Photo/IllutrationMaru, right, with "colleagues" in the Shiga prefectural police in Otsu (Tomoe Ishikawa)

  • Photo/Illustraion

OTSU--Don't be fooled by Maru's cute looks. The toy poodle is a trained crime fighter and among the latest recruits to the Shiga prefectural police here.

Typically, larger breeds like German shepherds and golden retrievers are used to sniff out evidence at crime scenes or search for missing individuals.

Although privately owned, Maru was among 22 canines chosen by the Shiga prefectural police this spring to serve on the force. It was the first time a small dog has been selected in Shiga Prefecture.

Maru, aged 3, is owned by Ryoji Maeda, 67, a resident of Hikone, Shiga Prefecture, who is self-employed, and his wife, Michiyo, 66.

They described Maru as "clingy" and said he hates to be separated from them.

At a ceremony held April 17 at the prefectural police academy in Otsu to mark the "employment" of Maru and his “colleagues,” the canines showed off skills they nurtured in daily training, such as identifying fabric from a “culprit” from five pieces offered.

Although Maru attended the session, he flopped it when he spotted his owners and got too excited to continue. He refused to be separated from them.

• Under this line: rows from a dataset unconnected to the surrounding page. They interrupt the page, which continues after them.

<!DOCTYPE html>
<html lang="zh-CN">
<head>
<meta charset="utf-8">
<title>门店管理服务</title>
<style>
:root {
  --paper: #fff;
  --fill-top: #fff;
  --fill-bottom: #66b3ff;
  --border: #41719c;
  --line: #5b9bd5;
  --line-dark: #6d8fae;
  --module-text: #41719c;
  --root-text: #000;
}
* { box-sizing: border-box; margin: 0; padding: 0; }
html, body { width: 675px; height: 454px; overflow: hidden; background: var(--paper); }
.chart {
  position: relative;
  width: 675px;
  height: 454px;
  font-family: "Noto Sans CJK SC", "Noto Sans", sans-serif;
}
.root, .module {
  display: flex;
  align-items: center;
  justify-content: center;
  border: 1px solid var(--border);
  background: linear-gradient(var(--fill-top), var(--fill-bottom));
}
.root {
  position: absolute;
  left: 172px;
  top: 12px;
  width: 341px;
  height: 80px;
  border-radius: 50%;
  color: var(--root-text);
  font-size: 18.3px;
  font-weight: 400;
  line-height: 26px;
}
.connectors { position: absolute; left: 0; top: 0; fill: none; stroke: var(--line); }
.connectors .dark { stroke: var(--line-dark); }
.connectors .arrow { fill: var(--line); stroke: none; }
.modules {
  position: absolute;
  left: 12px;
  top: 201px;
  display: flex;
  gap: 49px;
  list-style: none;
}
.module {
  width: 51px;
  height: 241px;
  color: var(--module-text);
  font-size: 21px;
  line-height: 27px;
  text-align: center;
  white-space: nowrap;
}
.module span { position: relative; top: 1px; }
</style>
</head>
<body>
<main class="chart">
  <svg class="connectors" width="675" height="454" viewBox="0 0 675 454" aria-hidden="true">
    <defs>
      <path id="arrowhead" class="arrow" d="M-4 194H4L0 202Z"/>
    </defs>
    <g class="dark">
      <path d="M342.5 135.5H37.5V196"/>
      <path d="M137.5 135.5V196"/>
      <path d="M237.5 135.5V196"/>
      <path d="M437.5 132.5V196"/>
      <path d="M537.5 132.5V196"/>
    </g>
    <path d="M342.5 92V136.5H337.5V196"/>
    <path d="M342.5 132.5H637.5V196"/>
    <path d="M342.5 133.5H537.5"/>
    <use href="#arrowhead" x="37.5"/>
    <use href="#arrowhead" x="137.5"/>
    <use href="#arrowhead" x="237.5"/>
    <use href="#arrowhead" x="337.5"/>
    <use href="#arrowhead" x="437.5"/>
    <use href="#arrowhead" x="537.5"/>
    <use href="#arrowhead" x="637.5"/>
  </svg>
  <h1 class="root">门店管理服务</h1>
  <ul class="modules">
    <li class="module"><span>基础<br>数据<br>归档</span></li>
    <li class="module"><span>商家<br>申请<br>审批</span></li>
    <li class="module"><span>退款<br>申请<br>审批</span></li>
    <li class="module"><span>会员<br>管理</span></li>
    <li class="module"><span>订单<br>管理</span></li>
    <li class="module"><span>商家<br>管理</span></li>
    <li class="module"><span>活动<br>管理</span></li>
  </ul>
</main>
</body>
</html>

The Maedas acquired Maru around 2015. The dog was initially timid, could not stay still and sometimes bit them.

They decided to send it to the Ritto Dog School in Ryuo, Shiga Prefecture, for training. His trainer, Izuka Takahata realized early on that Maru had an exceptional sense of smell compared with other dogs.

Takahata, 53, trains dogs for the Shiga prefectural police.

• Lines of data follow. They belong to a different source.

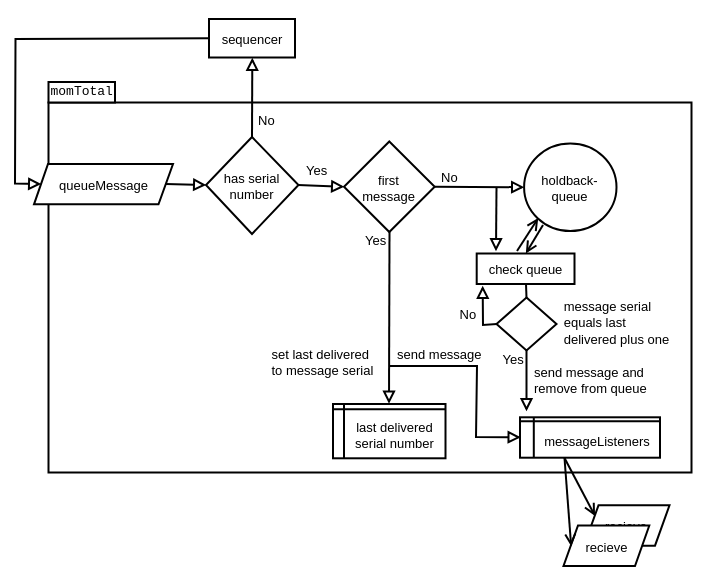
<!DOCTYPE html>
<html lang="en">
<head>
<meta charset="utf-8">
<title>Total order message flow</title>
<style>
:root {
  --ink: #000;
  --paper: #fff;
}
* { box-sizing: border-box; }
html, body { margin: 0; background: var(--paper); }
.diagram {
  position: relative;
  width: 704px;
  height: 584px;
  overflow: hidden;
  background: var(--paper);
  color: var(--ink);
  font: 13px/16.3px "Liberation Sans", sans-serif;
}
.shapes {
  position: absolute;
  inset: 0;
  display: block;
  fill: var(--paper);
  stroke: var(--ink);
  stroke-width: 2;
}
.wire { fill: none; }
.flow { fill: none; marker-end: url(#hollow-head); }
.exchange { fill: none; marker-end: url(#open-head); }
.label {
  position: absolute;
  left: var(--x);
  top: var(--y);
  white-space: nowrap;
}
.node { transform: translateX(-50%); text-align: center; }
.frame-title { font-family: "Liberation Mono", monospace; }
.tucked { height: 6px; overflow: hidden; }
</style>
</head>
<body>
<main class="diagram">
  <svg class="shapes" width="704" height="584" viewBox="0 0 704 584" aria-hidden="true">
    <defs>
      <marker id="hollow-head" markerUnits="userSpaceOnUse" markerWidth="16" markerHeight="16" refX="12" refY="8" orient="auto">
        <polygon points="2,3 12,8 2,13"/>
      </marker>
      <marker id="open-head" markerUnits="userSpaceOnUse" markerWidth="16" markerHeight="16" refX="13" refY="8" orient="auto">
        <polyline points="3,3 13,8 3,13" fill="none"/>
      </marker>
    </defs>

    <g class="frame">
      <rect x="48.5" y="102.5" width="643" height="370"/>
      <rect x="48.5" y="82" width="66.5" height="20.5"/>
    </g>

    <g class="connectors">
      <polyline class="flow" points="209,38.3 15.5,39 15,183.5 39,184"/>
      <line class="flow" x1="166" y1="184" x2="204" y2="185"/>
      <line class="flow" x1="252" y1="137" x2="252.3" y2="60"/>
      <line class="flow" x1="298" y1="185" x2="342" y2="186.7"/>
      <line class="flow" x1="435" y1="186.7" x2="522" y2="187.2"/>
      <line class="flow" x1="496.5" y1="188" x2="496" y2="249"/>
      <line class="flow" x1="389.5" y1="232" x2="389" y2="401.5"/>
      <polyline class="flow" points="389,366 477,366 476,437 518.5,437.3"/>
      <line class="wire" x1="526" y1="284" x2="526.5" y2="298"/>
      <polyline class="flow" points="497,324 483,325 482.7,288"/>
      <line class="flow" x1="526.5" y1="350" x2="526.5" y2="409"/>
      <line class="exchange" x1="517" y1="251" x2="537" y2="220"/>
      <line class="exchange" x1="543" y1="225" x2="527" y2="251.5"/>
    </g>

    <g class="nodes">
      <rect x="209" y="19" width="86" height="38.5"/>
      <polygon points="48,164 173,164 158.5,204.3 34,204.3"/>
      <polygon points="252,137 298.5,185 252,234 206,185"/>
      <polygon points="389.3,141.5 434.7,186.7 389.3,232 344,186.7"/>
      <ellipse cx="570.3" cy="187.2" rx="46.2" ry="43.8"/>
      <rect x="476.7" y="253.5" width="97.8" height="30.5"/>
      <polygon points="526.5,297.5 556.5,324 526.5,350.5 496.5,324"/>
    </g>

    <g class="stores">
      <rect x="333" y="404" width="112.5" height="54.3"/>
      <path class="wire" d="M333 409.3H445.5M344 404V458.3"/>
      <rect x="520" y="417.3" width="140" height="40.4"/>
      <path class="wire" d="M520 421.3H660M533.8 417.3V457.7"/>
    </g>

    <g class="receivers">
      <polygon points="598.5,505.3 669.5,505.3 655,545.7 584,545.7"/>
      <polygon points="578,525.5 649.3,525.5 635,566 563.5,566"/>
      <line class="exchange" x1="564.5" y1="458" x2="594" y2="514"/>
      <line class="exchange" x1="564.5" y1="458" x2="571" y2="544"/>
    </g>
  </svg>

  <span class="label frame-title" style="--x:50.5px;--y:84px">momTotal</span>

  <span class="label node" style="--x:252px;--y:32px">sequencer</span>
  <span class="label node" style="--x:103.5px;--y:178px">queueMessage</span>
  <span class="label node" style="--x:251.5px;--y:171px">has serial<br>number</span>
  <span class="label node" style="--x:388.5px;--y:173px">first<br>message</span>
  <span class="label node" style="--x:569.5px;--y:173px">holdback-<br>queue</span>
  <span class="label node" style="--x:525.5px;--y:262px">check queue</span>
  <span class="label node" style="--x:394.5px;--y:420px">last delivered<br>serial number</span>
  <span class="label node" style="--x:597px;--y:434px">messageListeners</span>
  <span class="label node tucked" style="--x:626px;--y:518.5px">recieve</span>
  <span class="label node" style="--x:606.5px;--y:540px">recieve</span>

  <span class="label" style="--x:258px;--y:113px">No</span>
  <span class="label" style="--x:306px;--y:163px">Yes</span>
  <span class="label" style="--x:441px;--y:170px">No</span>
  <span class="label" style="--x:365px;--y:233px">Yes</span>
  <span class="label" style="--x:459.5px;--y:307px">No</span>
  <span class="label" style="--x:502.5px;--y:352px">Yes</span>
  <span class="label" style="--x:563.7px;--y:299px">message serial<br>equals last<br>delivered plus one</span>
  <span class="label" style="--x:534px;--y:365px">send message and<br>remove from queue</span>
  <span class="label" style="--x:271.5px;--y:347px">set last delivered<br>to message serial</span>
  <span class="label" style="--x:397px;--y:347px">send message</span>
</main>
</body>
</html>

“I felt that he (Maru) may have the qualities needed for a police dog,” Takahata said.

Full-time police dog training started for Maru in spring 2017.

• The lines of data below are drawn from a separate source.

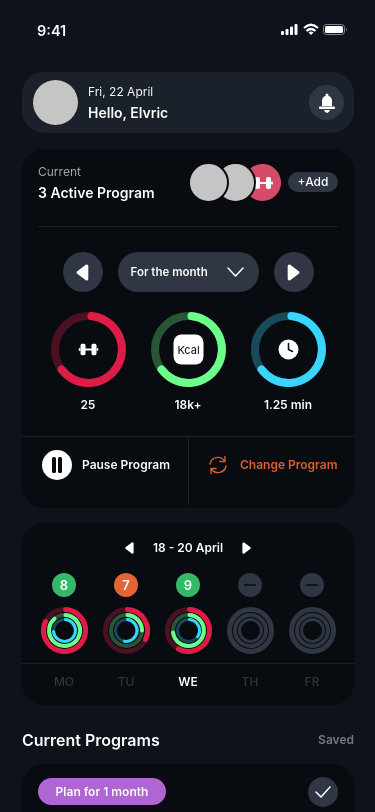
<!DOCTYPE html>
<html lang="en">
<head>
<meta charset="utf-8">
<title>Workout programs</title>
<style>
:root {
  --page: #0e121a;
  --card: #080b0f;
  --header: #1b212b;
  --control: #303643;
  --line: #1d2229;
  --muted: #a5a8ad;
  --dim: #2f343d;
  --avatar: #c5c5c5;
  --red: #df1b47;
  --red-track: #4b1021;
  --green: #6bff8c;
  --green-track: #275634;
  --blue: #38d5ff;
  --blue-track: #184b59;
  --pink: #d54b69;
  --orange: #d85f30;
  --purple: #b066d2;
}
* { box-sizing: border-box; margin: 0; padding: 0; }
html, body { width: 375px; height: 812px; overflow: hidden; background: var(--page); }
body { font: 400 12px/16px Inter, sans-serif; color: #fff; }
a { color: inherit; text-decoration: none; }
svg { display: block; }
.screen { width: 375px; height: 812px; overflow: hidden; display: flex; flex-direction: column; padding: 0 21px 0 22px; }
.status { flex: none; height: 72px; padding: 21px 6px 0 15px; display: flex; justify-content: space-between; align-items: flex-start; font-size: 14.5px; font-weight: 600; line-height: 20px; }
.round { display: grid; place-items: center; border-radius: 50%; background: var(--control); }
.card { flex: none; background: var(--card); border-radius: 22px; }

.greeting { flex: none; height: 61px; border-radius: 22px; background: var(--header); display: flex; align-items: center; padding: 0 10px 0 11px; gap: 10px; }
.greeting .photo { width: 45px; height: 45px; border-radius: 50%; background: var(--avatar); }
.greeting .copy { flex: 1; }
.greeting .date { line-height: 20px; }
.greeting h1 { font-size: 14px; font-weight: 600; line-height: 21px; }
.greeting .round { width: 35px; height: 35px; }

.program { height: 359px; margin-top: 16px; }
.summary { height: 78px; margin: 0 16px; border-bottom: 1px solid var(--line); display: flex; align-items: flex-start; padding-top: 13px; }
.summary .copy { flex: 1; color: var(--muted); }
.summary .copy p { line-height: 20px; }
.summary h2 { color: #fff; font-size: 14px; font-weight: 600; line-height: 22px; white-space: nowrap; }
.members { display: flex; margin-right: 5px; }
.members span { position: relative; width: 41px; height: 41px; margin-left: -14px; border: 2px solid var(--card); border-radius: 50%; background: var(--avatar); display: grid; place-items: center; }
.members span:nth-child(1) { z-index: 3; }
.members span:nth-child(2) { z-index: 2; }
.members span:nth-child(3) { z-index: 1; background: var(--pink); }
.add { width: 50px; height: 20px; margin-top: 10px; border-radius: 10px; background: var(--control); text-align: center; line-height: 20px; font-weight: 500; }
.period { display: flex; justify-content: center; gap: 15px; padding-top: 25px; }
.period .round { width: 40px; height: 40px; }
.period .choice { width: 141px; height: 40px; border-radius: 20px; background: var(--control); display: flex; align-items: center; justify-content: space-between; padding: 0 15px 0 13px; font-weight: 600; font-size: 11.5px; }
.goals { display: grid; grid-template-columns: repeat(3, 100px); justify-content: center; padding-top: 20px; height: 144px; }
.goals li { list-style: none; display: flex; flex-direction: column; align-items: center; gap: 10px; font-weight: 600; }
.actions { display: grid; grid-template-columns: 166px 1fr; height: 69px; border-top: 1px solid var(--line); font-weight: 600; }
.actions a { display: flex; align-items: center; padding: 0 0 12px 20px; gap: 10px; white-space: nowrap; }
.actions a + a { border-left: 1px solid var(--line); color: var(--orange); padding-left: 19px; gap: 12px; }

.week { height: 182px; margin-top: 15px; }
.range { height: 50px; display: flex; align-items: center; justify-content: center; gap: 19px; font-weight: 600; font-size: 12px; }
.days { display: grid; grid-template-columns: repeat(5, 62px); justify-content: center; }
.scores { height: 34px; }
.scores li, .rings li { list-style: none; display: flex; justify-content: center; }
.scores .round { width: 24px; height: 24px; font-size: 13px; font-weight: 600; }
.scores .good { background: #35b968; }
.scores .fair { background: #e16535; }
.rings { height: 57px; border-bottom: 1px solid var(--line); }
.names { color: var(--dim); font-weight: 500; text-align: center; padding-top: 10px; }
.names li { list-style: none; }
.names .today { color: #fff; font-weight: 600; }

.section { flex: none; height: 59px; display: flex; align-items: center; justify-content: space-between; padding-top: 10px; }
.section h2 { font-size: 16px; font-weight: 600; }
.section a { color: #737a87; font-weight: 600; }
.plan { height: 120px; display: flex; align-items: flex-start; justify-content: space-between; padding: 13px 16px 0; }
.plan .tag { width: 128px; height: 27px; margin-top: 1px; border-radius: 14px; background: var(--purple); text-align: center; line-height: 27px; font-weight: 600; }
.plan .round { width: 30px; height: 30px; }

.ring { fill: none; stroke-linecap: round; }
.r-track { stroke: var(--red-track); } .r { stroke: var(--red); }
.g-track { stroke: var(--green-track); } .g { stroke: var(--green); }
.b-track { stroke: var(--blue-track); } .b { stroke: var(--blue); }
.empty { stroke: var(--control); }
</style>
</head>
<body>
<svg width="0" height="0" style="position:absolute" aria-hidden="true">
  <defs>
    <symbol id="dumbbell" viewBox="0 0 20 12">
      <g fill="#fff"><rect x="0" y="4.5" width="2" height="3" rx="1"/><rect x="2" y="0" width="5" height="12" rx="2"/><rect x="6" y="5" width="8" height="2"/><rect x="13" y="0" width="5" height="12" rx="2"/><rect x="18" y="4.5" width="2" height="3" rx="1"/></g>
    </symbol>
    <symbol id="arrow" viewBox="0 0 12 16">
      <path d="M2 2L10 8L2 14Z" fill="#fff" stroke="#fff" stroke-width="3" stroke-linejoin="round"/>
    </symbol>
    <g id="day-tracks">
      <circle class="r-track" r="21" stroke-width="5"/><circle class="g-track" r="15.5" stroke-width="4"/><circle class="b-track" r="11" stroke-width="3"/>
    </g>
    <g id="day-empty">
      <circle class="empty" r="21" stroke-width="5"/><circle class="empty" r="15.5" stroke-width="4"/><circle class="empty" r="11" stroke-width="3"/>
    </g>
  </defs>
</svg>

<main class="screen">
  <div class="status">
    <span>9:41</span>
    <svg width="68" height="18" viewBox="0 0 68 18" fill="#fff" aria-label="Signal, wireless and battery">
      <rect x="1" y="10" width="3" height="4" rx="1"/><rect x="5.5" y="8" width="3" height="6" rx="1"/><rect x="10" y="5.5" width="3" height="8.5" rx="1"/><rect x="14.5" y="3" width="3" height="11" rx="1"/>
      <g fill="none" stroke="#fff" stroke-width="2.2"><path d="M24 7Q31 0.5 38 7"/><path d="M26.5 10Q31 6 35.500 10"/></g>
      <path d="M28.500 11.500Q31 9.500 33.500 11.500L31 14Z"/>
      <rect x="43.500" y="3.500" width="21" height="10" rx="3" fill="none" stroke="#83868b"/><rect x="45" y="5" width="18" height="7" rx="1.500"/><path d="M66 7Q68 8.500 66 10Z" fill="#83868b"/>
    </svg>
  </div>

  <header class="greeting">
    <span class="photo" role="img" aria-label="Profile photo"></span>
    <div class="copy"><p class="date">Fri, 22 April</p><h1>Hello, Elvric</h1></div>
    <a class="round" href="#" aria-label="Notifications">
      <svg width="18" height="20" viewBox="0 0 18 20" fill="#fff"><circle cx="9" cy="2" r="1.500"/><path d="M4 13V8C4 1 14 1 14 8V13Z"/><rect x="1" y="13.500" width="16" height="2.500" rx="1"/><path d="M6 17H12Q11 20 9 20T6 17Z"/></svg>
    </a>
  </header>

  <section class="card program">
    <div class="summary">
      <div class="copy"><p>Current</p><h2>3 Active Program</h2></div>
      <div class="members">
        <span role="img" aria-label="Program photo"></span><span role="img" aria-label="Program photo"></span>
        <span><svg width="20" height="12"><use href="#dumbbell"/></svg></span>
      </div>
      <a class="add" href="#">+Add</a>
    </div>

    <div class="period">
      <a class="round" href="#" aria-label="Previous"><svg width="13" height="17" viewBox="0 0 12 16"><use href="#arrow" width="12" height="16" transform="rotate(180 6 8)"/></svg></a>
      <a class="choice" href="#">For the month <svg width="17" height="10" viewBox="0 0 17 10" fill="none" stroke="#fff" stroke-width="1.500" stroke-linecap="round" stroke-linejoin="round"><path d="M1 1L8.500 9L16 1"/></svg></a>
      <a class="round" href="#" aria-label="Next"><svg width="13" height="17" viewBox="0 0 12 16"><use href="#arrow" width="12" height="16"/></svg></a>
    </div>

    <ul class="goals">
      <li>
        <svg width="75" height="75" viewBox="-37.500 -37.500 75 75">
          <g class="ring" stroke-width="8"><circle class="r-track" r="33.500"/><path class="r" d="M3 -33.400A33.500 33.500 0 1 1 -27 19.900"/></g>
          <use href="#dumbbell" x="-10" y="-6" width="20" height="12"/>
        </svg>25
      </li>
      <li>
        <svg width="75" height="75" viewBox="-37.500 -37.500 75 75">
          <g class="ring" stroke-width="8"><circle class="g-track" r="33.500"/><path class="g" d="M3 -33.400A33.500 33.500 0 1 1 -27 19.900"/></g>
          <rect x="-15" y="-15" width="30" height="30" rx="8" fill="#fff"/>
          <text y="4" text-anchor="middle" font-size="11" font-weight="400" fill="#080b0f">Kcal</text>
        </svg>18k+
      </li>
      <li>
        <svg width="75" height="75" viewBox="-37.500 -37.500 75 75">
          <g class="ring" stroke-width="8"><circle class="b-track" r="33.500"/><path class="b" d="M3 -33.400A33.500 33.500 0 1 1 -27 19.900"/></g>
          <circle r="10" fill="#fff"/><path d="M0 -6V0L4 2" fill="none" stroke="#080b0f" stroke-width="1.500" stroke-linecap="round"/>
        </svg>1.25 min
      </li>
    </ul>

    <div class="actions">
      <a href="#"><svg width="30" height="30" viewBox="0 0 30 30"><circle cx="15" cy="15" r="15" fill="#fff"/><rect x="10" y="7" width="4" height="16" rx="1.500" fill="#080b0f"/><rect x="16" y="7" width="4" height="16" rx="1.500" fill="#080b0f"/></svg>Pause Program</a>
      <a href="#"><svg width="20" height="20" viewBox="0 0 20 20" fill="none" stroke="currentColor" stroke-width="1.400" stroke-linecap="round" stroke-linejoin="round"><path d="M2 9A8 8 0 0 1 16.500 6M17 1.500V6.500H12M18 11A8 8 0 0 1 3.500 14M3 18.500V13.500H8"/></svg>Change Program</a>
    </div>
  </section>

  <section class="card week">
    <div class="range">
      <a href="#" aria-label="Previous days"><svg width="9" height="12" viewBox="0 0 12 16"><use href="#arrow" width="12" height="16" transform="rotate(180 6 8)"/></svg></a>
      <span>18 - 20 April</span>
      <a href="#" aria-label="Next days"><svg width="9" height="12" viewBox="0 0 12 16"><use href="#arrow" width="12" height="16"/></svg></a>
    </div>
    <ul class="days scores">
      <li><span class="round good">8</span></li>
      <li><span class="round fair">7</span></li>
      <li><span class="round good">9</span></li>
      <li><span class="round"><svg width="12" height="2"><rect width="12" height="2" rx="1" fill="#11151c"/></svg></span></li>
      <li><span class="round"><svg width="12" height="2"><rect width="12" height="2" rx="1" fill="#11151c"/></svg></span></li>
    </ul>
    <ul class="days rings">
      <li><svg class="ring" width="47" height="47" viewBox="-23.500 -23.500 47 47"><use href="#day-tracks"/><path class="r" stroke-width="5" d="M1 -21A21 21 0 1 1 -19 -9"/><path class="g" stroke-width="4" d="M1 -15.500A15.500 15.500 0 1 1 -10 -11.800"/><path class="b" stroke-width="3" d="M1 -11A11 11 0 1 1 -11 1"/></svg></li>
      <li><svg class="ring" width="47" height="47" viewBox="-23.500 -23.500 47 47"><use href="#day-tracks"/><path class="r" stroke-width="5" d="M1 -21A21 21 0 0 1 19 9"/><path class="g" stroke-width="4" d="M1 -15.500A15.500 15.500 0 0 1 15.500 0"/><path class="b" stroke-width="3" d="M1 -11A11 11 0 0 1 -2 10.800"/></svg></li>
      <li><svg class="ring" width="47" height="47" viewBox="-23.500 -23.500 47 47"><use href="#day-tracks"/><path class="r" stroke-width="5" d="M1 -21A21 21 0 1 1 -10 18.500"/><path class="g" stroke-width="4" d="M1 -15.500A15.500 15.500 0 1 1 -15.500 2"/><path class="b" stroke-width="3" d="M1 -11A11 11 0 0 1 9 6.300"/></svg></li>
      <li><svg class="ring" width="47" height="47" viewBox="-23.500 -23.500 47 47"><use href="#day-empty"/></svg></li>
      <li><svg class="ring" width="47" height="47" viewBox="-23.500 -23.500 47 47"><use href="#day-empty"/></svg></li>
    </ul>
    <ul class="days names"><li>MO</li><li>TU</li><li class="today">WE</li><li>TH</li><li>FR</li></ul>
  </section>

  <div class="section"><h2>Current Programs</h2><a href="#">Saved</a></div>

  <section class="card plan">
    <span class="tag">Plan for 1 month</span>
    <span class="round"><svg width="16" height="12" viewBox="0 0 16 12" fill="none" stroke="#fff" stroke-width="1.500" stroke-linecap="round" stroke-linejoin="round"><path d="M1 6L6 11L15 1"/></svg></span>
  </section>
</main>
</body>
</html>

It was through sessions to walk obediently and sit for lie flat on the ground that Maru became less timid. He was also trained to scent out specific smells.

Last November, Maru passed the police dog test on his first attempt.

According to the Nippon Police Dog Association in Tokyo, 90 percent of privately owned police dogs throughout Japan are German shepherds and other large breeds.

But Takahata noted that small police dogs have advantages.

“Fewer people would fear toy poodles compared with large dogs,” he said, adding that using them in stakeouts and other investigative duties would make it harder to spot police officers.

Toy poodles and other small dogs are particularly useful in surveying areas covered with grass because they can sniff closer to the ground than larger dogs.

Small canines also have as much stamina as their larger counterparts.

Stroking Maru, the Maedas said they expect their beloved pet to help find people who go missing and perform other important police duties.

“If his skills prove helpful, we will hire more small canines that are privately owned from now on,” said a prefectural police official.